I've been waiting a long time for a book like"How Can I Help? A Week in My Life as a Psychiatrist." Written by psychiatrists David Goldbloom and Pier Bryden, this book is the most thorough account I have seen of the thinking process, or what should be the thinking process, of contemporary psychiatrists. And it can change the entire way you go about asking for, and receiving, help from a mental health professional.
When governments don't want to do something but want to give the appearance of doing something, they set up a task force or committee to investigate and bring back a report. It looks good to some but does nothing and that is what so many jurisdictions do. Maybe it is because I live in Ontario, but this province is the master when it comes to this.
I tell my patients, "Mental illnesses are medical illnesses, like diabetes or heart disease." Most of them struggle to believe me because they know that many people, even people who love them, think they can just "get over" their illnesses.
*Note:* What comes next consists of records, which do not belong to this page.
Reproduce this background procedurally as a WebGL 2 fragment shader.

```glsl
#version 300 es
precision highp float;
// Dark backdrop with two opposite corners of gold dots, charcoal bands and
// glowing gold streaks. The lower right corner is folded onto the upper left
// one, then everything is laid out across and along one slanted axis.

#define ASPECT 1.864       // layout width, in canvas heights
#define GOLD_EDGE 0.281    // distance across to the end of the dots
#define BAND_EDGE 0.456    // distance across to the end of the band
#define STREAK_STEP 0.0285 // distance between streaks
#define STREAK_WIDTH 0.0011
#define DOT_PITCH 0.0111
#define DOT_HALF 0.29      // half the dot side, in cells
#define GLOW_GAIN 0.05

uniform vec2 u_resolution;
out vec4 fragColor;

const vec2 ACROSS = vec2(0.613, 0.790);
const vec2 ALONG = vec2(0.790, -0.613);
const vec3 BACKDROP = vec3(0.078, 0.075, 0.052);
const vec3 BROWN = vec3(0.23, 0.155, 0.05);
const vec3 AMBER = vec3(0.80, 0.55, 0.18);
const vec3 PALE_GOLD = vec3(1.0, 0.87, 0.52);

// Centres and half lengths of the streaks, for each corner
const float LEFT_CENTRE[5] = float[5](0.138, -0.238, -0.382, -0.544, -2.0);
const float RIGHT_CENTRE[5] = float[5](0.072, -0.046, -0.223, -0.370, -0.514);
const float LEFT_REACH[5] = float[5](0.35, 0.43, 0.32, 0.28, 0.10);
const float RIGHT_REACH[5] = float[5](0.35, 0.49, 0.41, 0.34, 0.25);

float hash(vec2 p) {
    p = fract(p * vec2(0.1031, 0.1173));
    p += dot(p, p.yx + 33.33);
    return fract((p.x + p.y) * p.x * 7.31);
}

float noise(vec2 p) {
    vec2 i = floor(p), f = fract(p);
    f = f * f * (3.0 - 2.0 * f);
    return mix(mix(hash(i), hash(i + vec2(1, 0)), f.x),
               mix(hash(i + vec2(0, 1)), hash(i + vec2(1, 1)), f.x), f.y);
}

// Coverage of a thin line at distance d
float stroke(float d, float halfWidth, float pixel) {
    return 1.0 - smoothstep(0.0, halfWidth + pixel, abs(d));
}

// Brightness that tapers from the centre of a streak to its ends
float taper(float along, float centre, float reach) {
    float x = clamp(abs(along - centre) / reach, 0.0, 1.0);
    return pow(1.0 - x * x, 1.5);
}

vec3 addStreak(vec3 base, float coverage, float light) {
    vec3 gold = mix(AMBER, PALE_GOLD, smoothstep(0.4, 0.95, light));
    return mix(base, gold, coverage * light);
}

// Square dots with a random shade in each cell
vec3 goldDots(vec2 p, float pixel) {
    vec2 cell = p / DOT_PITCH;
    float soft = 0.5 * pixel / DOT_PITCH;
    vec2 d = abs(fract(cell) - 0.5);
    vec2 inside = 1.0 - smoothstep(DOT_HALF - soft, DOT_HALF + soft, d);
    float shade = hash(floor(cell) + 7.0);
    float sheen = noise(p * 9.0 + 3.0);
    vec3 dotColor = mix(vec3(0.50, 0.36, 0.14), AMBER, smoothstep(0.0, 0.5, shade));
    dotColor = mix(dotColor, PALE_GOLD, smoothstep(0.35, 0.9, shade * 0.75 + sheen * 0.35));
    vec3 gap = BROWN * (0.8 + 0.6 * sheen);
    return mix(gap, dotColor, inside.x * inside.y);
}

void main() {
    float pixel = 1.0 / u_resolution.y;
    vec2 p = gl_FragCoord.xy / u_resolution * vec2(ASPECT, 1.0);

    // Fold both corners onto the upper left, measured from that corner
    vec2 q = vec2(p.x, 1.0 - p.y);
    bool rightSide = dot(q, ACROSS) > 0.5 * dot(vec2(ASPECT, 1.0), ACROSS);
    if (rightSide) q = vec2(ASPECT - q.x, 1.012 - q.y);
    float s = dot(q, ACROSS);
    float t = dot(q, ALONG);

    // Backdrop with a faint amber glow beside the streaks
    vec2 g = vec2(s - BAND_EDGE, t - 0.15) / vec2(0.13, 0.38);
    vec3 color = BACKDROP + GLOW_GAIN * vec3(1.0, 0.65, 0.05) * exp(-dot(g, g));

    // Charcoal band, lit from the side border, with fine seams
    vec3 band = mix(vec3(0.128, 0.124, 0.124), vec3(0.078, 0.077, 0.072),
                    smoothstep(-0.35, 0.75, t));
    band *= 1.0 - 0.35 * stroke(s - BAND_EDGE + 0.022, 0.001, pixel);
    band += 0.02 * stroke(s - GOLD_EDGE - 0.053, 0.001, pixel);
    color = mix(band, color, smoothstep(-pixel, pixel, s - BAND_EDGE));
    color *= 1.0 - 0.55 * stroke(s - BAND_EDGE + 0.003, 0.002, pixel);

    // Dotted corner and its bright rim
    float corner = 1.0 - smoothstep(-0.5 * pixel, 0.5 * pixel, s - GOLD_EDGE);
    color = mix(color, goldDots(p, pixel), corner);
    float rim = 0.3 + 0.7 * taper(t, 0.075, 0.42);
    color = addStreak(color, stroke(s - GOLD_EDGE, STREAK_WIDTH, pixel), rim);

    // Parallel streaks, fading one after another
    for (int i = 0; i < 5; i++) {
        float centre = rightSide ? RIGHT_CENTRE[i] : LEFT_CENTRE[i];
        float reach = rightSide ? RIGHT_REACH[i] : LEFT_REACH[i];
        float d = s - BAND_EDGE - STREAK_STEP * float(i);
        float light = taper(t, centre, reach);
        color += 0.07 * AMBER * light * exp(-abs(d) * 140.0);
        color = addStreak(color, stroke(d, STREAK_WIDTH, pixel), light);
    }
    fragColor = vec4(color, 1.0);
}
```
And they're equally as hard on themselves. So let's talk about what causes mental illness, and why that question (and answer) are pretty complicated.
New genetic research just announced is being seen as a major breakthrough in understanding the cause of schizophrenia. However, in my opinion, this research should go a long way to improving how those with this disease and their families are perceived, in silencing the anti-psychiatry crowd and in convincing health systems to do more.
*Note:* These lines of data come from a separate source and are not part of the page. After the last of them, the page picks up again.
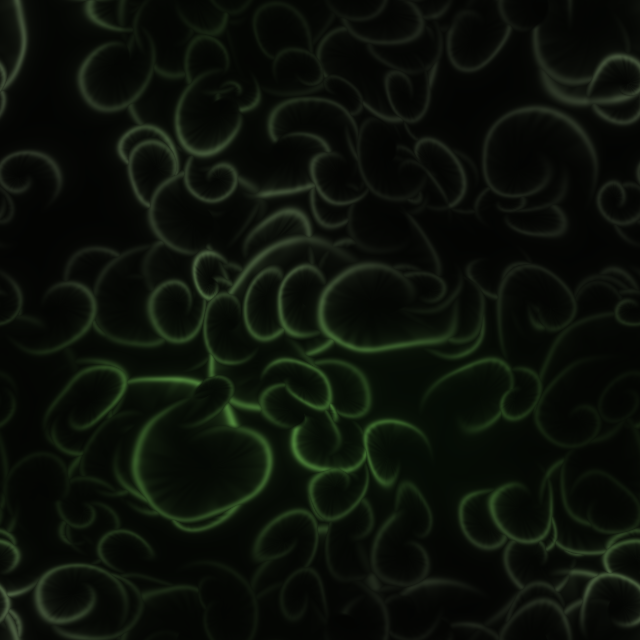
Give the GLSL for this pattern, as a WebGL 2 fragment shader.

```glsl
#version 300 es
precision highp float;
// Glowing green scrolls on near-black: layers of curling hooks, each
// hiding part of those below so that their rims meet in scalloped branches.
// Every layer is a wrapping grid with one hook per cell, so it all tiles.

uniform vec2 u_resolution;
out vec4 fragColor;

const float TAU = 6.2831853;

// Integer hash (PCG style): three values in 0..1
vec3 hash(vec3 key) {
    uvec3 v = uvec3(key) * 1664525u + 1013904223u;
    v.x += v.y * v.z; v.y += v.z * v.x; v.z += v.x * v.y;
    v ^= v >> 16u;
    v.x += v.y * v.z; v.y += v.z * v.x; v.z += v.x * v.y;
    return vec3(v) * exp2(-32.0);
}

// Value noise that wraps after "period" cells
vec3 noise(vec2 p, vec2 period, float seed) {
    vec2 cell = floor(p) + 0.5;
    vec2 f = fract(p);
    f = f * f * f * (f * (f * 6.0 - 15.0) + 10.0);
    vec2 a = mod(cell, period);
    vec2 b = mod(cell + 1.0, period);
    return mix(mix(hash(vec3(a, seed)), hash(vec3(b.x, a.y, seed)), f.x),
               mix(hash(vec3(a.x, b.y, seed)), hash(vec3(b, seed)), f.x), f.y);
}

// One hook: x = light of its rim and inner haze, y = how much it covers
vec2 scroll(vec2 q, float radius, float turn, float tightness, float tip) {
    float r = length(q);
    float angle = fract(atan(q.y, q.x) / TAU + turn);
    float width = 0.0042 + 0.010 * radius;
    float fibre = noise(vec2(angle * 48.0, r * 30.0), vec2(48.0, 64.0), 9.0).x;
    vec2 result = vec2(0.0);
    for (int i = 0; i < 2; i++) {
        float t = angle + float(i);
        float d = r - radius * exp(-tightness * t);
        float start = smoothstep(0.0, 0.25, t);
        float strength = start * (1.0 - smoothstep(tip - 0.45, tip, t));
        float rim = 0.6 * exp(-d * d / (width * width))
                  + 0.2 * exp(-abs(d) / (2.6 * width));
        float inside = smoothstep(width, -width, d);
        float haze = 0.2 * inside * exp(min(d, 0.0) / (0.2 * radius));
        haze *= 0.3 + 1.2 * fibre;
        result = max(result, vec2((rim + haze) * strength, inside * start));
    }
    return result;
}

void main() {
    vec2 uv = gl_FragCoord.xy / u_resolution;

    // Bend the plane so that no curl is a perfect spiral
    vec2 p = uv + 0.075 * (noise(uv * 4.0, vec2(4.0), 1.0).xy - 0.5);
    p += 0.024 * (noise(uv * 11.0, vec2(11.0), 2.0).xy - 0.5);

    // Paint the layers over each other, large and small in turn
    float glow = 0.0;
    for (int layer = 0; layer < 10; layer++) {
        float seed = float(layer) + 20.0;
        float count = 2.0 + float((layer * 3) % 5);
        vec2 grid = (p + hash(vec3(seed, 3.0, 5.0)).xy) * count;
        vec2 cell = mod(floor(grid) + 0.5, count);
        vec2 local = fract(grid) - 0.5;
        vec3 place = hash(vec3(cell, seed));
        vec3 form = hash(vec3(cell, seed + 40.0));
        vec3 mood = hash(vec3(cell, seed + 80.0));

        float size = mix(0.32, 0.47, place.z);
        vec2 q = local - (place.xy - 0.5) * 2.0 * (0.48 - size);
        q.x *= form.x < 0.5 ? -1.0 : 1.0;
        vec2 curl = scroll(q / count, size / count, form.y,
                           mix(0.8, 1.5, form.z), mix(0.95, 1.5, mood.x));

        // Leave some cells empty, vary the light, fade before the border
        vec2 edge = abs(local);
        curl *= smoothstep(0.5, 0.43, max(edge.x, edge.y)) * step(mood.y, 0.72);
        glow = max(glow * (1.0 - curl.y), curl.x * mix(0.4, 1.15, mood.z));
    }

    // Broad drifts of brightness and of green against grey
    vec3 drift = noise(uv * 3.0, vec2(3.0), 4.0);
    float light = mix(0.25, 0.95, smoothstep(0.1, 0.8, drift.x));
    float green = smoothstep(0.0, 0.65, drift.y);
    vec3 tint = mix(vec3(0.31, 0.37, 0.27), vec3(0.29, 0.49, 0.21), green);
    vec3 shade = vec3(0.012, 0.016, 0.009)
               + vec3(0.008, 0.030, 0.009) * green * light * (0.4 + drift.z);

    fragColor = vec4(shade + tint * glow * light, 1.0);
}
```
In mental illness, we are constantly mixing apples and oranges. The causes are not the same and neither are the treatments. When we lump them together we create more confusion. And when there is lack of clarity, we tend to fill the gaps in knowledge with myths, superstitions, and mistaken attributions. That's when the quacks come out.
A growing trend in the delivery of mental health services is the use of peer support workers. Peers, who have themselves experienced some kind of mental illness, can help meet some of the many needs that people with the most severe mental illnesses have. However, various ideological agendas have led the internationally powerful peer support movement in questionable directions.
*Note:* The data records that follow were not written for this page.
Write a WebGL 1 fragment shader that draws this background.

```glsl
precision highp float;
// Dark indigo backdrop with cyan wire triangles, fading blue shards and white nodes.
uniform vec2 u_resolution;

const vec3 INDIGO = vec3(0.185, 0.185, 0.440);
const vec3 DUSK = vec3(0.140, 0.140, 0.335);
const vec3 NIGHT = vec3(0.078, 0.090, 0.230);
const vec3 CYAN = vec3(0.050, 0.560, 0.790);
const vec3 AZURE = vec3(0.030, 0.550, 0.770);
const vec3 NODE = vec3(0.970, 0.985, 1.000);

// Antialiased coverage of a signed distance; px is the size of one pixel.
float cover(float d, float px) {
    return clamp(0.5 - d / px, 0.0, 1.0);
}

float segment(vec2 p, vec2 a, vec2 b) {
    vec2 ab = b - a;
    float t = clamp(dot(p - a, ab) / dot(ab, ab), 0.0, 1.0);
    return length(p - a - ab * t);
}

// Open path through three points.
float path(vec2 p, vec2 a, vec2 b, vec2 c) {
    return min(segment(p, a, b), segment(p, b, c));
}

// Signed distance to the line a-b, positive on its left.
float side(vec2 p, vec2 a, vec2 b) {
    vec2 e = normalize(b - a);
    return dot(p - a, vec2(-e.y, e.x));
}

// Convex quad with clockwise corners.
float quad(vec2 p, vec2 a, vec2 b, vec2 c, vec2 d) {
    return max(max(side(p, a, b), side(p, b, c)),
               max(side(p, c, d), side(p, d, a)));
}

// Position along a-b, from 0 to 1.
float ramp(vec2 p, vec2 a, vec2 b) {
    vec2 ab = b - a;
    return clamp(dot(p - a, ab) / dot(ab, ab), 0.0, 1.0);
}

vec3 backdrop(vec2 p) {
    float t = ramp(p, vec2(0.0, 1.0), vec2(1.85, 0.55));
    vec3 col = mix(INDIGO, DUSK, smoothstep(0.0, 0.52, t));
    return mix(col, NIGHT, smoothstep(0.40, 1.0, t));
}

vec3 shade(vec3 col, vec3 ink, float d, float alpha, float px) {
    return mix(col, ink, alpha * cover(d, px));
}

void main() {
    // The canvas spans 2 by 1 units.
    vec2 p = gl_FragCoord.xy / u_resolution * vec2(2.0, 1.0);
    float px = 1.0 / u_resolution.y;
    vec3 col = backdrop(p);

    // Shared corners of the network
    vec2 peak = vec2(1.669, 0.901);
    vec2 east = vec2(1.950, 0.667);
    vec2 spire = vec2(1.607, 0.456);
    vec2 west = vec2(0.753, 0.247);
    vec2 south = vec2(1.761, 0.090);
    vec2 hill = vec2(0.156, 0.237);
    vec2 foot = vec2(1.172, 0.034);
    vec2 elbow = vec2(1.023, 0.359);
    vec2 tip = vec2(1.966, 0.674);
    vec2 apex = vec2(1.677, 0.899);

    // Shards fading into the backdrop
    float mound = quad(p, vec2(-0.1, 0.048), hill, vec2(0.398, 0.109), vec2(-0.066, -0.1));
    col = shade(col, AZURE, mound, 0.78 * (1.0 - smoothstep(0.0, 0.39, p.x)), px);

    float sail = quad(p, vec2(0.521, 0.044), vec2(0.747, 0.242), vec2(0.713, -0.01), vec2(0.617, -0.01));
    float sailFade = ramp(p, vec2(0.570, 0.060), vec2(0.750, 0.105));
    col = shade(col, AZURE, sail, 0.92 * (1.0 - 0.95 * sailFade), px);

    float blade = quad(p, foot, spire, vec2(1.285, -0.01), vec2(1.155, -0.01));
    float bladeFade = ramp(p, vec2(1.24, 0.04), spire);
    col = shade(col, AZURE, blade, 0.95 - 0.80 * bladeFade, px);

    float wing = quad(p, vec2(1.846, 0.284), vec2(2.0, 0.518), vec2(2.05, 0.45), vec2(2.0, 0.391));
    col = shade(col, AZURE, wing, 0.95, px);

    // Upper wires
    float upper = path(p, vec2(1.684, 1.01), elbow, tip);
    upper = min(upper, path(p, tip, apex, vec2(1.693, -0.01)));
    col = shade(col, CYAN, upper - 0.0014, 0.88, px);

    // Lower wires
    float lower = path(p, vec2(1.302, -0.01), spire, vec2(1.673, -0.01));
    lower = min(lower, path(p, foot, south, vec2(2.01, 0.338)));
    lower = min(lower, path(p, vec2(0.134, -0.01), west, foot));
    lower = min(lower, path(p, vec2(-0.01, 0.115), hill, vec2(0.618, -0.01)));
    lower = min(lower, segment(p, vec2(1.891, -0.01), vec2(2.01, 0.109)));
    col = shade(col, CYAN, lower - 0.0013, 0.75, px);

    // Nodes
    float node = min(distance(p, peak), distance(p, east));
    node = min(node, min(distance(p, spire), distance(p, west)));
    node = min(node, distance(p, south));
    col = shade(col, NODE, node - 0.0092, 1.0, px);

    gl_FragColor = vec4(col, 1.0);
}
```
Families in Canada fighting for evidence-based care for relatives living with psychotic disorders should see the tenacity of the American families. And Democratic Americans abroad, like me, can let our representatives know that we want the mental health system to begin to meet the needs of people with the most severe illnesses.
Conversations about cannabis policy are heating up. So it's no surprise that we suddenly seem immersed in claims and counterclaims on a slew of topics related to cannabis use and regulation. The International Centre for Science in Drug Policy has tasked itself with determining the strength of scientific support for such claims. Over the past year, we've been working diligently on scanning the news media and online conversations about cannabis to identify the most oft-repeated or high-profile claims including the ones above related to its use and regulation.
Allowing someone with schizophrenia to remain in a psychotic state is cruel and harmful to the person, but that is what happened in a recent drug trial. But that is what happened in a trial conducted by Otsuka Pharmaceutical and Lundbeck Pharmaceutical to gain approval from the Food and Drug Administration (FDA) in the U.S. earlier this year.
Two recent books by high profile psychiatrists provide readers with background knowledge that is essential in shaping our own responses to one of the biggest social problems of our times: severe mental illnesses. Now that psychiatrists are increasingly willing to enter into the messy public arena, it's up to the public to see what we can do with the information they are providing.